- There are a host of “new to the job” checklists on the internet: on average, they’re okay. If you didn’t get one from your employer, look to universities and government agencies for the better ones. While they’re usually written for managers, you can reverse-engineer one for your own use.
- I prefer a dry but clear employee handbook to an “inspiring” one. Either way, before or soon after, you start, read it. It’s a cultural artifact, and it’s documentation of what’s expected of you. Both are important.
- Make your HR rep happy and get all of your admin stuff done ASAP. The sooner you enroll in all of your benefits programs, the better for everyone.
- Michael Watkins originally wrote The First 90 Days (Amazon) (Library) for corporate executives who must jump into senior level jobs and show their worth, quickly. So, it probably wasn’t designed exactly for you. Its dry, corporate tone is not terribly endearing. That said, it’s a good book to read before, or soon after, starting a new job: it’s about what you need to do to set and meet goals, and to find the relationships that will support and sustain you.
- It can be tough to take, but your track record doesn’t really come with you: in a new company or first job, you’re starting over. Work with your manager to make sure that you agree on your goals. Then, communicate regularly about your status and accomplishments. This is what will be visible to your colleagues and management: it will become your track record.
- Until you have that track record, it will be tough to negotiate new terms at work, like your position, schedule, or changes in comp. The best way to earn credibility is to do what’s asked of you, on time: especially when it is made explicit. Keeping an organization running is no easy thing. If you’ve been asked to do something, assume it’s important until you’ve become trusted to prove otherwise.
- Sometimes, people use your presence as a proxy for your work ethic. Or even your performance. So your lunchtime trip to the gym that was ok at your last job? It may not be now, even if you’re getting your job done. It’s so key to understand how “face time” works in your organization.
- If you’re a new grad, or you’ve been working as a freelancer, the physical demands of a “9-to-5” situation are a big change. It’s stressful, especially if you’ve moved to a new city. Be sure to eat, sleep and renew yourself. For some, “renewal” means dialing back on social obligations. For others, more trips to the museum, or naps on weekends. Know yourself.
- “You should know what the first six weeks will look like before they even get there. What do you want them to accomplish in the first 90 days?” Onboarding is more than HR getting forms filled out, and loading up your new hire with swag: you need to set some goals for your new hire. Employee Onboarding at Startups Is Broken – Here’s How to Fix It, via First Round Review.
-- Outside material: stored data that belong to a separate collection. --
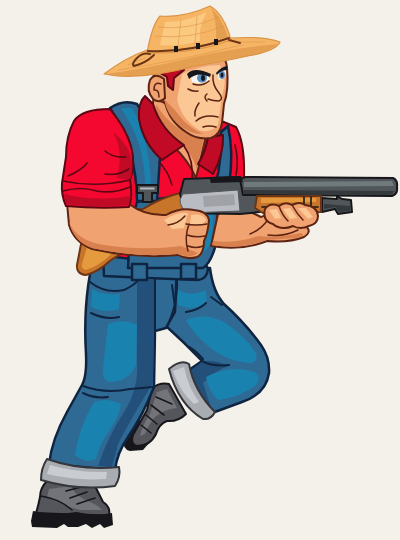
<!DOCTYPE html>
<html lang="en">
<head>
<meta charset="utf-8">
<title>Farmer character</title>
<style>
:root {
  --paper: #f4f1ea;
  --denim: #2f6a95; --denim-light: #1a82ae; --denim-dark: #23507a; --denim-line: #0f2440;
  --shirt: #f5082f; --shirt-dark: #c00a26; --shirt-line: #5c0714;
  --skin: #f0a270; --skin-light: #fbc795; --skin-dark: #d9804f; --skin-line: #5e2413;
  --straw: #f6b565; --straw-light: #fcc981; --straw-dark: #dc9446; --band: #6d3516;
  --steel: #50565a; --steel-light: #70797b; --steel-dark: #34393c; --silver: #b9bcc2;
  --wood: #c7752b; --wood-light: #e59b3d;
  --boot: #55565b; --boot-light: #737479; --ink: #17171b;
  --cuff: #a9adb2; --cuff-light: #c9ccd0;
}
html, body { margin: 0; height: 100%; overflow: hidden; background: var(--paper); }
.farmer { display: block; width: 400px; height: 540px; }
.farmer path, .farmer ellipse, .farmer rect { stroke-linejoin: round; stroke-linecap: round; }
.denim { fill: var(--denim); stroke: var(--denim-line); stroke-width: 2.5; }
.denim-light { fill: var(--denim-light); }
.denim-dark { fill: var(--denim-dark); }
.denim-seam { fill: none; stroke: var(--denim-line); stroke-width: 2; }
.shirt { fill: var(--shirt); stroke: var(--shirt-line); stroke-width: 2; }
.shirt-dark { fill: var(--shirt-dark); }
.collar { fill: var(--shirt-dark); stroke: var(--shirt-line); stroke-width: 2; }
.shirt-fold { fill: none; stroke: var(--shirt-line); stroke-width: 1.6; }
.skin { fill: var(--skin); stroke: var(--skin-line); stroke-width: 2; }
.skin-light { fill: var(--skin-light); }
.skin-dark { fill: var(--skin-dark); }
.skin-crease { fill: none; stroke: var(--skin-line); stroke-width: 1.5; }
.straw { fill: var(--straw); stroke: var(--straw-dark); stroke-width: 1.2; }
.straw-light { fill: var(--straw-light); }
.straw-dark { fill: var(--straw-dark); }
.weave { fill: none; stroke: var(--straw-dark); stroke-width: 1; opacity: .6; }
.cord { fill: none; stroke: var(--band); stroke-width: 2; }
.steel { fill: var(--steel); stroke: var(--ink); stroke-width: 2; }
.steel-light { fill: var(--steel-light); }
.steel-dark { fill: var(--steel-dark); }
.silver { fill: var(--silver); stroke: var(--steel); stroke-width: 1; }
.wood { fill: var(--wood); stroke: var(--band); stroke-width: 2; }
.wood-light { fill: var(--wood-light); }
.boot { fill: var(--boot); stroke: var(--ink); stroke-width: 2; }
.boot-light { fill: var(--boot-light); }
.sole { fill: var(--ink); }
.lace { fill: none; stroke: var(--ink); stroke-width: 1.6; }
.cuff { fill: var(--cuff); stroke: #34363b; stroke-width: 2; }
.cuff-light { fill: var(--cuff-light); }
.ink { fill: var(--ink); }
.eye-white { fill: #f6f6f4; }
.iris { fill: #5d8fc0; }
</style>
</head>
<body>
<svg class="farmer" viewBox="0 0 400 540" role="img" aria-label="Cartoon farmer in a straw hat and denim overalls aiming a shotgun">

  <g id="back-leg">
    <path class="sole" d="M146 408L124 440Q122 449 130 451L143 450L157 434L140 420Z"/>
    <path class="boot" d="M152 388Q160 382 169 384L186 414Q178 422 167 421Q159 424 156 434Q150 446 137 446Q130 444 133 435L147 410Z"/>
    <path class="boot-light" d="M157 392L167 389L177 408Q164 409 155 417Q149 424 145 434L140 436Q142 426 150 414Z"/>
    <path class="lace" d="M151 405L164 415M146 415L157 424M141 425L151 433M156 397L172 404"/>
    <path class="denim" d="M170 268L210 268Q213 292 224 304Q246 324 261 345Q270 358 269 373Q266 394 242 402L212 413Q195 394 189 370L202 361Q185 343 166 326Q156 310 158 282Z"/>
    <path class="denim-dark" d="M203 361Q218 360 228 366Q215 371 203 383L212 411L196 388L190 371Z"/>
    <path class="denim-light" d="M186 320Q206 312 224 322Q245 336 256 353Q259 363 249 363Q222 360 205 343Q193 333 186 320Z"/>
    <path class="denim-light" d="M206 377Q229 365 252 371Q263 375 256 385Q241 397 218 400Q209 392 206 377Z"/>
    <path class="denim-light" d="M177 289Q190 298 205 290Q209 299 204 305Q190 311 178 305Z"/>
    <path class="denim-seam" d="M202 361Q213 367 229 365M203 359Q195 350 189 347M206 303Q199 310 186 312M211 297L222 305"/>
    <path class="cuff" d="M169 369Q181 359 189 364Q194 391 215 412Q211 420 203 419Q178 404 169 369Z"/>
    <path class="cuff-light" d="M173 371L184 367Q188 387 199 402L194 404Q180 392 173 371Z"/>
  </g>

  <g id="front-leg">
    <path class="boot" d="M47 481Q40 488 40 497Q38 507 36 513L109 516Q111 507 103 502L94 484Z"/>
    <path class="boot-light" d="M49 489L71 486Q75 496 90 502Q98 505 102 510L80 510Q63 506 47 497Z"/>
    <path class="lace" d="M41 496Q60 499 72 510M66 491L81 487M70 498L87 492M77 504L95 498"/>
    <path class="sole" d="M33 511Q55 516 76 512Q96 516 112 513L113 525L104 528L100 524L92 528L86 524L78 527L68 527L64 524L57 528L32 527L31 521Z"/>
    <path class="denim" d="M92 264L177 266L175 312L166 328L155 331L154 387Q143 415 128 437Q117 453 115 470L49 464Q52 439 67 412L82 385Q87 376 86 354Q83 305 92 264Z"/>
    <path class="denim-dark" d="M137 280L155 280L153 383Q137 408 118 444L112 467L98 466Q108 436 124 412Q139 389 137 361Z"/>
    <path class="denim-light" d="M108 324Q122 318 137 325L136 365Q129 381 111 382Q102 382 103 368Z"/>
    <path class="denim-light" d="M94 402Q107 397 121 404Q120 415 111 428Q99 445 96 459Q86 464 75 455Q79 427 94 402Z"/>
    <path class="denim-light" d="M92 289Q103 296 120 294L119 309Q105 314 91 307Z"/>
    <path class="denim-seam" d="M90 282Q105 294 124 290Q135 285 139 279M155 277L155 331M177 278Q178 306 166 328M91 313Q105 320 119 317M83 386Q105 394 130 389L153 387M83 393Q95 399 108 397M172 285L175 307"/>
    <path class="cuff" d="M47 459Q81 471 119 467Q121 477 115 486Q78 491 41 480Q41 468 47 459Z"/>
    <path class="cuff-light" d="M50 465Q77 473 107 472L106 479Q75 481 47 474Z"/>
  </g>

  <g id="torso">
    <path class="shirt" d="M136 106L80 117Q70 126 68 149L88 200L104 268L206 264L222 205L244 177Q245 143 236 127L214 118Z"/>
    <path class="denim" d="M103 255Q150 264 202 256L208 269Q207 279 198 280Q145 278 104 276Z"/>
    <path class="denim" d="M137 202L219 190L216 244Q211 263 203 268L128 268L130 228Z"/>
    <path class="denim-light" d="M206 215L214 215L211 242Q207 251 201 254Z"/>
    <path class="denim" d="M132 264L147 264L147 280L132 280ZM181 264L196 264L196 279L181 279Z"/>
    <path class="denim" d="M110 108Q123 99 137 104Q156 131 160 158L157 201L137 201Q137 151 110 108Z"/>
    <path class="denim-light" d="M121 108L132 108Q149 137 151 184L145 184Q145 143 121 108Z"/>
    <path class="denim" d="M221 132L228 126Q234 152 229 186L216 184Q222 157 221 132Z"/>
    <path class="steel" d="M137 185L158 185L158 193L152 193L152 202L143 202L143 193L137 193Z"/>
    <path class="silver" d="M140 187L155 187L155 190L140 190Z"/>
    <path class="skin" d="M154 96L207 132L196 178Q188 160 174 147L150 122Z"/>
    <path class="skin-dark" d="M156 104Q172 132 204 138L197 169Q192 153 179 142L157 121Z"/>
    <path class="collar" d="M145 96Q138 102 139 119Q143 143 162 160L184 145Q161 130 153 104Z"/>
    <path class="collar" d="M208 137L223 135Q224 154 213 174L198 164Q206 151 208 137Z"/>
    <path class="shirt-fold" d="M184 146Q194 160 192 181M159 162Q168 171 172 185M235 145Q239 161 236 175"/>
  </g>

  <g id="head">
    <path class="skin" d="M161 68Q151 73 152 88Q155 102 165 102Q169 121 186 132Q197 140 211 138Q220 135 222 123L224 104Q229 90 227 67Q226 57 218 55L171 58Z"/>
    <path class="skin-light" d="M182 74Q201 65 220 65L225 82L221 103L218 125Q210 134 199 130Q181 119 177 99Z"/>
    <path class="skin-dark" d="M164 99Q174 108 182 119Q190 128 203 134Q189 134 178 124Q167 115 164 99Z"/>
    <path class="collar" d="M160 73Q170 67 184 70L174 78L173 90L168 86L167 77Z"/>
    <path class="skin" d="M164 79Q155 72 150 80Q146 91 153 99Q160 104 165 98Z"/>
    <path class="skin-crease" d="M161 84Q154 81 154 90Q159 89 159 97"/>
    <path class="eye-white" d="M191 78Q196 71 207 73L210 80Q201 85 192 82ZM217 73L226 70L225 78L219 80Z"/>
    <ellipse class="iris" cx="202" cy="78" rx="5" ry="4.5"/>
    <ellipse class="iris" cx="222" cy="75" rx="3" ry="4"/>
    <ellipse class="ink" cx="203" cy="78" rx="2" ry="3"/>
    <ellipse class="ink" cx="222" cy="75" rx="1.5" ry="2.5"/>
    <path class="ink" d="M187 74Q194 66 211 74L210 77Q198 71 189 79ZM216 73Q221 67 227 66L227 70Q221 70 217 75Z"/>
    <path class="skin-crease" d="M193 84Q202 87 209 81M213 75Q212 85 219 93Q224 99 219 101Q213 101 208 99M207 94Q203 97 207 101M199 103Q194 110 195 116M188 89Q193 92 198 91"/>
    <path class="skin-crease" d="M196 121Q204 114 218 117M203 127Q209 125 216 127"/>
  </g>

  <g id="straw-hat">
    <path class="straw" d="M104 74Q125 58 147 50Q160 46 231 38Q265 36 280 42Q276 51 248 56Q222 62 195 66Q152 78 117 76Z"/>
    <path class="straw-dark" d="M106 74Q148 68 177 61Q232 48 278 44Q268 53 244 57L197 66Q152 78 117 76Z" opacity=".65"/>
    <path class="straw" d="M147 53Q152 25 160 16Q184 18 210 6Q224 14 231 40Q194 54 147 53Z"/>
    <path class="straw-light" d="M165 22Q187 22 207 12Q198 27 200 41Q177 47 160 45Z"/>
    <path class="straw-dark" d="M211 8Q222 18 228 37L216 40Q217 20 211 8Z" opacity=".7"/>
    <path class="weave" d="M158 27Q188 31 219 17M155 36Q190 40 224 26M118 70Q173 62 242 45M128 65L145 58M239 42L265 42M181 20L178 46M197 17L195 44"/>
    <path class="cord" d="M148 51Q188 53 229 38M150 54Q143 52 137 58Q131 64 134 66Q146 63 154 55M229 40L240 43"/>
    <path class="ink" d="M174 46h4v6h-4ZM196 43h4v6h-4ZM214 39h4v6h-4Z"/>
  </g>

  <g id="far-arm">
    <path class="skin" d="M218 214L240 207L261 217Q270 212 283 219L305 226Q313 231 304 237Q289 243 267 241Q243 251 211 246Z"/>
    <path class="skin-dark" d="M213 241Q235 244 258 236Q279 238 301 233Q307 236 296 238L267 240Q242 250 212 245Z"/>
    <path class="skin-crease" d="M250 234Q260 230 267 221M268 235Q284 237 298 230"/>
  </g>

  <g id="shotgun">
    <path class="wood" d="M184 192Q162 197 143 209L87 213L77 265Q76 274 86 275Q98 272 111 260L139 243L188 216Z"/>
    <path class="wood-light" d="M87 247L115 250Q102 265 86 270Q81 269 82 264Z"/>
    <path class="steel" d="M322 198L337 199L337 196L342 199L351 200L352 212L338 214L335 209L322 212Z"/>
    <path class="steel-dark" d="M324 204L350 206L350 211L339 212L335 207L324 209Z"/>
    <path class="steel" d="M184 179L240 177L244 192L262 195L260 212L240 214L185 213L180 194Z"/>
    <path class="silver" d="M183 194L238 190L240 211L188 213Q180 208 180 200Z"/>
    <path class="boot-light" d="M203 196L234 194L235 205L204 207Z" opacity=".35"/>
    <path class="steel" d="M240 179L246 177L393 178Q398 180 397 187Q398 194 392 196L243 195Z"/>
    <path class="steel-light" d="M244 182L392 181L394 186L244 187Z"/>
    <path class="steel-dark" d="M243 190L395 191L391 195L243 194Z"/>
    <path class="ink" d="M209 177L241 176L243 182L211 183Z"/>
    <path class="wood" d="M257 196L321 196L321 212L263 213L255 208Z"/>
    <path class="wood-light" d="M261 198L316 198L316 202L261 203Z"/>
    <path class="lace" d="M262 207L318 207M304 197L304 211M311 197L311 211"/>
  </g>

  <g id="far-fingers">
    <path class="skin" d="M265 209Q270 202 279 206Q285 201 292 205Q300 201 305 205Q317 206 318 216Q318 224 309 226Q300 230 293 226Q281 231 273 224Q262 221 265 209Z"/>
    <path class="skin-light" d="M269 210L277 209L281 218L275 219ZM283 209L290 208L297 218L290 219ZM298 208L306 208L313 217L308 219Z"/>
    <path class="skin-crease" d="M279 206Q282 215 288 221M292 205Q297 214 303 220"/>
  </g>

  <g id="near-arm">
    <path class="skin" d="M67 203L129 204Q145 216 166 215Q180 207 194 210Q207 211 209 220Q208 233 204 241Q204 254 197 257Q187 260 178 255Q137 259 92 249Q74 242 69 225Z"/>
    <path class="skin-dark" d="M69 222Q77 241 104 245Q145 251 181 246L198 253Q190 259 178 254Q137 258 92 248Q74 242 69 222Z"/>
    <path class="skin-light" d="M164 220Q178 211 188 213L184 228L172 229ZM191 215Q203 213 206 220L203 224L190 225Z"/>
    <path class="skin-crease" d="M186 224Q196 226 207 224M187 235Q196 238 205 236M188 246Q196 249 203 246M189 224Q184 238 188 251M185 216Q178 224 168 225"/>
    <path class="shirt" d="M110 109Q82 109 74 121Q66 136 66 157L62 183Q61 195 66 206Q98 209 129 207Q133 196 130 180Q142 148 110 109Z"/>
    <path class="shirt-dark" d="M113 132Q124 151 117 178L130 180Q139 153 113 132ZM64 194Q96 202 131 196L128 205Q98 208 66 204Z"/>
    <path class="shirt-fold" d="M63 181Q95 188 130 180M63 191Q80 186 97 191Q113 194 130 187M126 157Q113 158 105 151M129 169Q118 176 105 174M68 176Q82 170 87 163"/>
  </g>
</svg>
</body>
</html>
- Another approach taken by an entrepreneur in my circle, Veronika Sonsev: learn your new hire’s development goals, and work with them to achieve them. Lightweight, via my blog.
- “If you can’t treat someone with dignity and respect, get out.” If you haven’t seen this from the heart talk by the Superintendant of the United States Air Force Academy, check it. He gave this talk surrounded by his staff. Given well-documented problems at the USAFA, I’d imagine that he was putting his staff on notice, too. Bravo to Lt. General Jay Silviera.
- Whether you’re a manager, or a new hire, or both: if you’re asked to break the law or your organization’s policies, to violate your own values, or to endanger yourself or others, don’t keep it to yourself. When in doubt, consult someone who knows you, and whose ethics and experience you trust. If you’re a manager: be this person for your people.
©copyright Anne Libby, 2017